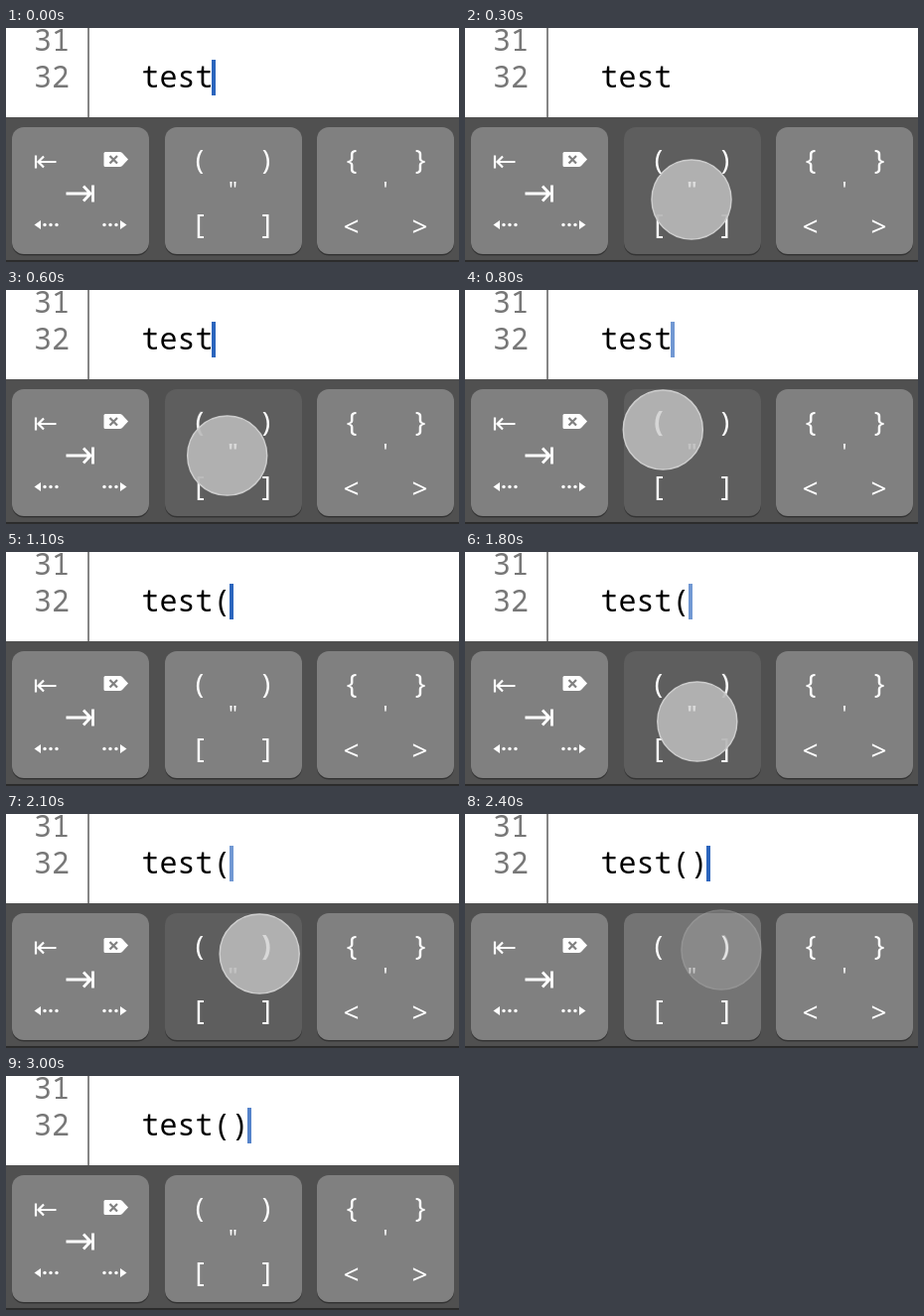
Animation of 456 by 236 pixels, one loop 4 s. Source, as an HTML page:

```html
<!DOCTYPE html>
<html lang="en">
<head>
<meta charset="utf-8">
<style>
html, body { margin: 0; width: 100%; height: 100%; overflow: hidden; background: #fff; }
svg { display: block; width: 456px; height: 236px; }
.code { font: 30px "Noto Sans Mono", monospace; }
.label { font: 28px "Noto Sans", sans-serif; fill: #fff; text-anchor: middle; }
.quote { font-size: 22px; }
.line { fill: none; stroke: #fff; stroke-width: 2.2; }
</style>
</head>
<body>
<svg viewBox="0 0 456 236">
  <rect width="456" height="236" fill="#fff"/>
  <g class="code">
    <text x="28" y="23" fill="#777">31</text>
    <text x="28" y="60" fill="#777">32</text>
    <text id="typed" x="136.5" y="60" fill="#000"></text>
  </g>
  <rect x="82" width="2" height="90" fill="#858585"/>
  <rect id="caret" y="32" width="4" height="36" fill="#2b65bd"/>
  <rect y="90" width="456" height="146" fill="#505050"/>
  <rect y="234" width="456" height="2" fill="#2c2c2c"/>
  <g id="keys"></g>
  <g fill="#fff">
    <path class="line" d="M30 128.500V141.500M32 135H50.500M38 129.500L32.500 135L38 140.500"/>
    <path d="M100 125H114.500Q116 125 117 126L123 132.500L117 139Q116 140 114.500 140H100Q98.500 140 98.500 138.500V126.500Q98.500 125 100 125Z"/>
    <path d="M104.500 129L112 136.500M112 129L104.500 136.500" stroke="#808080" stroke-width="2.200"/>
    <path class="line" style="stroke-width:2.800" d="M87.500 158.500V175.500M60.500 167H85M78 159.500L85 167L78 174.500"/>
    <path d="M28.500 198.500L35 194V203ZM121.500 198.500L115 194V203Z"/>
    <g id="dots"></g>
  </g>
  <g id="labels"></g>
  <g id="touch">
    <circle r="40" fill="#b6b6b6" fill-opacity=".93" stroke="#cdcdcd" stroke-width="1.500"/>
  </g>
  <g id="glow"></g>
</svg>
<script>
const LOOP = 4000, STEP = 100;
const $ = id => document.getElementById(id);

function add(parent, tag, attrs, text = '') {
  const el = document.createElementNS('http://www.w3.org/2000/svg', tag);
  for (const k in attrs) el.setAttribute(k, attrs[k]);
  el.textContent = text;
  return parent.appendChild(el);
}

const keys = [6, 160, 313].map(x => {
  add($('keys'), 'rect', { x, y: 101.5, width: 138, height: 128, rx: 12, fill: '#343434' });
  return add($('keys'), 'rect', { x, y: 100, width: 138, height: 128, rx: 12, fill: '#808080' });
});
for (const x of [39, 45, 51, 99, 105, 111])
  add($('dots'), 'circle', { cx: x, cy: 198.5, r: 1.7 });

const label = (s, x, y, quote) =>
  add($('labels'), 'text', { x, y, class: quote ? 'label quote' : 'label' }, s);
label('(', 195, 143);
label(')', 262, 143);
label('[', 195, 208);
label(']', 262, 208);
const quote = label('"', 228.5, 171, true);
label('{', 348, 143);
label('}', 417, 143);
label('<', 347.5, 210);
label('>', 416.5, 210);
label("'", 382, 171, true);

// The label being picked shines through the touch spot
const glow = (s, x, y, cls = 'label') =>
  add($('glow'), 'text', { x, y, class: cls, style: 'font-weight:700;fill:#dcdcdc' }, s);
const glows = {
  quote: glow('"', 228.5, 170, 'label quote'),
  open: glow('(', 195, 143),
  close: glow(')', 262, 143)
};

const swipes = [
  { down: 200, move: 500, end: 900, up: 1000, from: [228, 173], to: [194, 135], pick: 'open' },
  { down: 1400, move: 1700, end: 2200, up: 2400, from: [231, 175], to: [258, 137], pick: 'close' }
];

const clamp = v => Math.max(0, Math.min(1, v));
const ease = v => v * v * (3 - 2 * v);
const mix = (a, b, k) => a + (b - a) * k;

// Caret: solid, quick fade out, quick fade in; typing restarts it
function blink(t) {
  const p = t % 600;
  return p <= 150 ? 1 : p < 300 ? clamp((300 - p) / 150) : p < 400 ? 0 : clamp((p - 400) / 150);
}

function draw(time) {
  const t = Math.min(3000, Math.floor(time % LOOP / STEP) * STEP);
  const chars = t < 1000 ? 'test' : t < 2400 ? 'test(' : 'test()';
  const start = t < 1000 ? 0 : t < 2400 ? 1000 : 2480;
  $('typed').textContent = chars;
  $('caret').setAttribute('x', 135 + chars.length * 18);
  $('caret').setAttribute('opacity', blink(Math.max(0, t - start)));

  const s = swipes.find(w => t >= w.down && t < w.up + STEP);
  const on = !s ? 0 : t < s.down + STEP ? 0.6 : t < s.up ? 1 : 0.35;
  const k = s ? ease(clamp((t - s.move) / (s.end - s.move))) : 0;
  const grey = Math.round(mix(128, 94, on));
  keys[1].setAttribute('fill', `rgb(${grey},${grey},${grey})`);
  $('touch').setAttribute('opacity', on);
  if (s) {
    const [x, y] = s.from.map((v, i) => mix(v, s.to[i], k));
    $('touch').setAttribute('transform', `translate(${x} ${y})`);
  }
  quote.setAttribute('opacity', 1 - on);
  for (const name in glows) {
    const amount = !s ? 0 : name === 'quote' ? 1 - 0.65 * k : name === s.pick ? k : 0;
    glows[name].setAttribute('opacity', amount * on);
  }
}

function tick(now) {
  draw(now);
  requestAnimationFrame(tick);
}
draw(0);
requestAnimationFrame(tick);
</script>
</body>
</html>
```
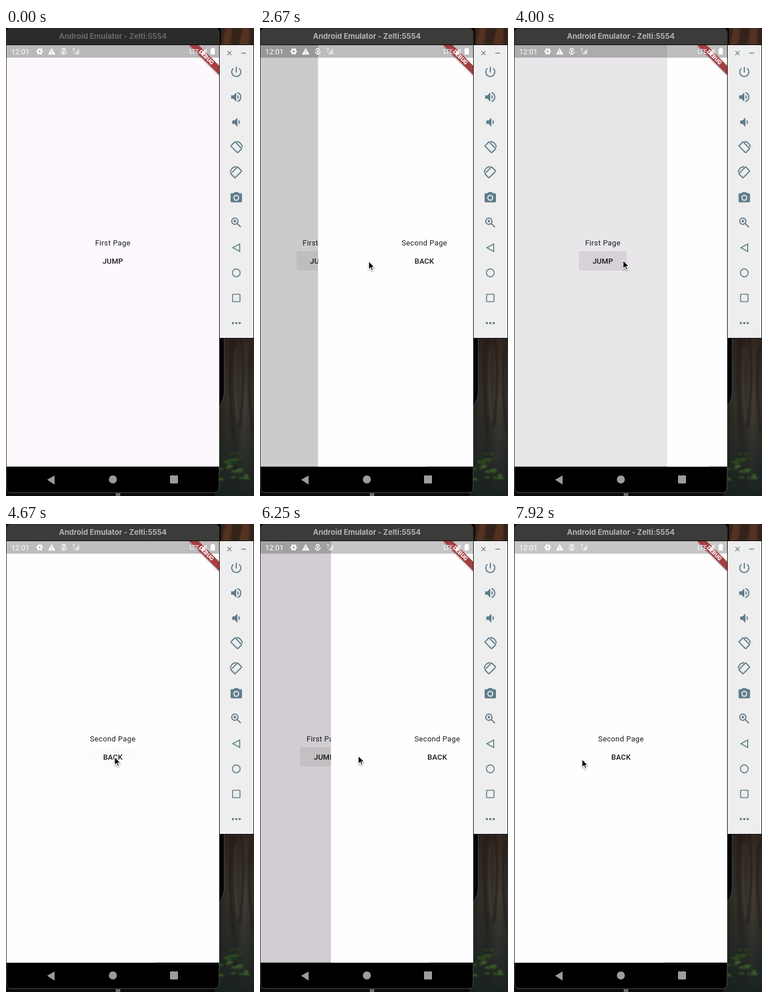
Recreate the animation shown at these times as an HTML page. Size 434 px wide and 820 px high, loop 8000 ms.

```html
<!DOCTYPE html>
<html lang="en">
<head>
<meta charset="utf-8">
<title>Page transition</title>
<style>
  html, body { margin: 0; width: 100%; height: 100%; overflow: hidden; background: #0b0a09; }
  svg { display: block; }
  text { font: 13px Roboto, sans-serif; }
  .label { fill: #1d1b20; text-anchor: middle; letter-spacing: .36px; }
  .button { fill: #1d1b20; text-anchor: middle; font-weight: 500; letter-spacing: .2px; }
  .line { fill: none; stroke: #607d8b; stroke-width: 2; }
  .fill { fill: #607d8b; }
</style>
</head>
<body>
<svg width="434" height="820" viewBox="0 0 434 820">
  <defs>
    <clipPath id="screen"><rect x="1" y="30" width="372" height="738.500"/></clipPath>
    <clipPath id="key"><rect x="145" y="391" width="84" height="34" rx="3"/></clipPath>
    <linearGradient id="bark">
      <stop offset="0" stop-color="#1d1a17"/><stop offset=".3" stop-color="#35302b"/>
      <stop offset=".5" stop-color="#2d2925"/><stop offset=".75" stop-color="#48413a"/>
      <stop offset="1" stop-color="#332e29"/>
    </linearGradient>
    <linearGradient id="shade" x2="0" y2="1">
      <stop offset="0" stop-color="#24150e" stop-opacity=".6"/><stop offset=".4" stop-color="#24211d" stop-opacity=".1"/>
      <stop offset=".7" stop-color="#1c2522" stop-opacity=".6"/><stop offset="1" stop-color="#18211f" stop-opacity=".95"/>
    </linearGradient>
    <filter id="soft" x="-50%" y="-50%" width="200%" height="200%"><feGaussianBlur stdDeviation="1.5"/></filter>
    <filter id="drop" x="-50%" y="-50%" width="200%" height="200%">
      <feDropShadow dx="0" dy="1.5" stdDeviation="1.2" flood-opacity=".4"/>
    </filter>
  </defs>

  <!-- desktop -->
  <rect width="434" height="820" fill="#0b0b0a"/>
  <rect x="374" width="60" height="30" fill="#33231a"/>
  <path d="M384 0h12l-4 30h-14zM414 0h12v30h-18z" fill="#533320" filter="url(#soft)"/>
  <rect x="366" y="540" width="68" height="280" fill="url(#bark)"/>
  <g filter="url(#soft)" fill="none" stroke="#211d19" stroke-width="3">
    <path d="M395 544Q388 620 399 720M412 544Q420 610 409 700M428 560Q422 640 432 710"/>
    <path d="M403 560Q398 620 405 690" stroke="#4c443b"/>
  </g>
  <rect x="366" y="540" width="68" height="280" fill="url(#shade)"/>
  <g id="leaves" filter="url(#soft)"></g>
  <path d="M366 540H382V636Q382 653 372 665" fill="#050505" stroke="#55524f"/>
  <rect x="192" y="815" width="8" height="5" fill="#6c6a68"/>
  <rect x="371" width="5" height="30" fill="#050505"/>

  <!-- emulator window -->
  <path d="M1 9Q1 1 9 1H365Q373 1 373 9V806Q373 814 365 814H9Q1 814 1 806Z" fill="#000" stroke="#555451"/>
  <path id="bar" d="M1.5 29V9Q1.5 1.5 9 1.5H365Q372.5 1.5 372.5 9V29Z"/>
  <text id="title" x="187" y="19" text-anchor="middle" style="font:700 13px Inter,sans-serif">Android Emulator - Zelti:5554</text>

  <g clip-path="url(#screen)">
    <g id="first">
      <rect x="1" y="30" width="372" height="739" fill="#fcf8fd"/>
      <g class="press" clip-path="url(#key)"><rect x="145" y="391" width="84" height="34" fill-opacity=".05"/><circle fill-opacity=".05"/></g>
      <text class="label" x="187" y="381">First Page</text>
      <text class="button" x="187" y="413">JUMP</text>
    </g>
    <rect id="dim" x="1" y="30" width="372" height="739"/>
    <g id="second">
      <rect x="1" y="30" width="373" height="739" fill="#fefefe"/>
      <g class="press" clip-path="url(#key)"><rect x="145" y="391" width="84" height="34" fill-opacity=".05"/><circle fill-opacity=".05"/></g>
      <text class="label" x="187" y="381">Second Page</text>
      <text class="button" x="187" y="413">BACK</text>
    </g>
    <rect id="status" x="1" y="30" width="372" height="22"/>
    <path d="M321 30H337L373 66V82Z" fill="#a63c40" filter="url(#drop)"/>
    <text transform="translate(350.5 51.5) rotate(45)" y="3" text-anchor="middle" fill="#fff" style="font-size:10px;font-weight:900">DEBUG</text>
    <g fill="#fff">
      <text x="9" y="45.5">12:01</text>
      <circle cx="59" cy="41" r="3.3" fill="none" stroke="#fff" stroke-width="2.6"/>
      <circle cx="59" cy="41" r="5" fill="none" stroke="#fff" stroke-width="1.8" stroke-dasharray="2.6 2.636" stroke-dashoffset="1.3"/>
      <path d="M80 35L86.5 46.5H73.5ZM79.3 39V43H80.7V39ZM79.3 44V45.4H80.7V44Z" fill-rule="evenodd"/>
      <g fill="none" stroke="#fff" stroke-width="1.4">
        <path d="M101 41.5L98.6 39A1.7 1.7 0 0 1 101 36.6A1.7 1.7 0 0 1 103.4 39ZM96.5 41Q97 45.5 101 46Q105 45.5 105.5 41M101 42V46"/>
      </g>
      <text x="116" y="43" style="font-size:10px">?</text>
      <path d="M119 46L128 36V46Z" opacity=".45"/>
      <path d="M121 46V43.5M124 46V40.5M127 46V37" stroke="#fff" opacity=".7"/>
      <text x="321" y="45" style="font-size:11.5px;letter-spacing:-.5px">LTE</text>
      <path d="M341 46L351.5 35V46Z" opacity=".5"/>
      <path d="M341 46L347 39.5V46ZM346 37L351 42M351 37L346 42" stroke="#fff"/>
      <path d="M358 36H360V34.5H363.500V36H365.500V46.500H358Z"/>
    </g>
  </g>
  <g fill="#9c9c9c">
    <path d="M72 791.500L85 784V800Z"/><circle cx="187" cy="791" r="7"/><rect x="287" y="784" width="14" height="14" rx="1"/>
  </g>

  <!-- control panel -->
  <rect x="373.500" y="29.500" width="60" height="514" fill="#eee" stroke="#0a0a0a"/>
  <path class="line" d="M387.500 40.500L394.500 47.500M394.500 40.500L387.500 47.500M412 44H420" style="stroke-width:1.3"/>
  <g id="tools">
    <path class="line" d="M0 -9V1M-5 -6.200A8 8 0 1 0 5 -6.200"/>
    <g><path class="fill" d="M-9 -3H-5L0 -8V8L-5 3H-9ZM2 -4A4.500 4.500 0 0 1 2 4Z"/><path class="line" d="M2 -7.700A8 8 0 0 1 2 7.700"/></g>
    <path class="fill" d="M-7 -3H-3L2 -8V8L-3 3H-7ZM4 -4A4.500 4.500 0 0 1 4 4Z"/>
    <g id="turn"><rect class="line" x="-5.200" y="-8.500" width="10.400" height="17" rx="1" transform="rotate(-45)"/><path class="line" d="M0 -10A10.500 10.500 0 0 1 10.500 0" style="stroke-width:1.800"/></g>
    <use href="#turn"/>
    <g><path class="fill" d="M-3 -9.500H3L5 -7.500H8Q10 -7.500 10 -5.500V6.500Q10 8.500 8 8.500H-8Q-10 8.500 -10 6.500V-5.500Q-10 -7.500 -8 -7.500H-5Z"/><circle cy=".5" r="4.200" fill="#607d8b" stroke="#eee" stroke-width="1.900"/></g>
    <path class="line" d="M3 -2.500A5.500 5.500 0 1 1 -8 -2.500A5.500 5.500 0 1 1 3 -2.500M1.800 1.800L8 8M-5 -2.500H0M-2.500 -5V0"/>
    <path class="line" d="M6 -6.500V6.500L-6 0Z" style="stroke-width:1.700"/>
    <circle class="line" r="6.800" style="stroke-width:1.700"/>
    <rect class="line" x="-6.500" y="-6.500" width="13" height="13" rx="1" style="stroke-width:1.700"/>
    <g class="fill"><circle cx="-6" r="2"/><circle r="2"/><circle cx="6" r="2"/></g>
  </g>

  <path id="cursor" d="M0 0V14.500L3.400 11.500L5.600 16.600L8 15.500L5.800 10.500H10.400Z" stroke="#fff" stroke-width="1.200" filter="url(#drop)"/>
</svg>
<script>
const LOOP = 8000, WIDTH = 372, PUSH_MS = 500, PARALLAX = .3;
const $ = id => document.getElementById(id);
const clamp = v => Math.max(0, Math.min(1, v));

// start time, 1 = second page slides in, 0 = it slides out
const moves = [[2518, 1], [3320, 0], [3947, 1], [4770, 0], [6115, 1], [6770, 0], [7430, 1]];
// time, x, y of the pointer tip
const pointer = [
  [670, 432, 610], [1420, 257, 450], [1670, 255, 448], [1920, 199, 429], [2420, 190, 409],
  [3920, 191, 407], [4580, 190, 408], [5420, 190, 408], [5580, 169, 406], [5750, 172, 406],
  [7420, 172, 406], [7600, 165, 408], [7900, 119, 412]
];

function bezier(x1, y1, x2, y2) {
  const at = (a, b, s) => 3 * a * s * (1 - s) ** 2 + 3 * b * s * s * (1 - s) + s ** 3;
  return x => {
    let lo = 0, hi = 1;
    for (let i = 0; i < 24; i++) {
      const mid = (lo + hi) / 2;
      if (at(x1, x2, mid) < x) lo = mid; else hi = mid;
    }
    return at(y1, y2, lo);
  };
}
const slide = bezier(.35, .91, .33, .97);

function pointerAt(t) {
  const i = pointer.findIndex(p => p[0] > t);
  if (i < 0) return pointer[pointer.length - 1].slice(1);
  if (i === 0) return [-50, -50];
  const [t0, x0, y0] = pointer[i - 1], [t1, x1, y1] = pointer[i];
  const k = (t - t0) / (t1 - t0);
  return [x0 + (x1 - x0) * k, y0 + (y1 - y0) * k];
}

function drawPress(page, forward, t, [x, y]) {
  const group = $(page).querySelector('.press'), ripple = group.querySelector('circle');
  const move = moves.find(m => m[1] === forward && t > m[0] - 110 && t < m[0] + 450);
  const age = move ? t - move[0] + 110 : 0;
  group.setAttribute('opacity', move ? clamp(age / 60) * clamp((560 - age) / 450) : 0);
  ripple.setAttribute('cx', clamp((x - 145) / 84) * 84 + 145);
  ripple.setAttribute('cy', y);
  ripple.setAttribute('r', 12 + age * .35);
}

function draw(t) {
  const active = t >= 900;
  $('bar').setAttribute('fill', active ? '#3b3b39' : '#2a2a29');
  $('title').setAttribute('fill', active ? '#b5b4b2' : '#6b6a69');

  let shown = 0;
  const move = moves.filter(m => m[0] <= t).pop();
  if (move) {
    const p = slide(clamp((t - move[0]) / PUSH_MS));
    shown = move[1] ? p : 1 - p;
  }
  $('first').setAttribute('transform', `translate(${-shown * WIDTH * PARALLAX} 0)`);
  $('second').setAttribute('transform', `translate(${(1 - shown) * WIDTH} 0)`);
  $('dim').setAttribute('fill-opacity', .26 * shown);
  $('status').setAttribute('fill-opacity', t < 5000 ? .26 : .22);

  const tip = pointerAt(t);
  drawPress('first', 1, t, tip);
  drawPress('second', 0, t, tip);
  $('cursor').setAttribute('transform', `translate(${tip})`);
}

[...$('tools').children].forEach((icon, i) => {
  icon.setAttribute('transform', `translate(403 ${77 + 44 * i})`);
});
// the second rotate icon mirrors the first, one row down
$('tools').querySelector('use').setAttribute('transform', 'translate(806 44) scale(-1 1)');

let seed = 7;
const random = () => (seed = seed * 16807 % 2147483647) / 2147483647;
$('leaves').innerHTML = Array.from({ length: 22 }, () => {
  const x = 376 + random() * 48, y = 737 + random() * 58;
  return `<ellipse cx="${x}" cy="${y}" rx="${3 + random() * 4}" ry="2" fill="hsl(${80 + random() * 30} 40% ${16 + random() * 13}%)"/>`;
}).join('');

function tick() {
  draw(performance.now() % LOOP);
  requestAnimationFrame(tick);
}
tick();
</script>
</body>
</html>
```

YOUR GOAL | Lines from the records above that hold "PARALLAX" are the ones to list.

EXERCISE SOLUTION |
const LOOP = 8000, WIDTH = 372, PUSH_MS = 500, PARALLAX = .3;
  $('first').setAttribute('transform', `translate(${-shown * WIDTH * PARALLAX} 0)`);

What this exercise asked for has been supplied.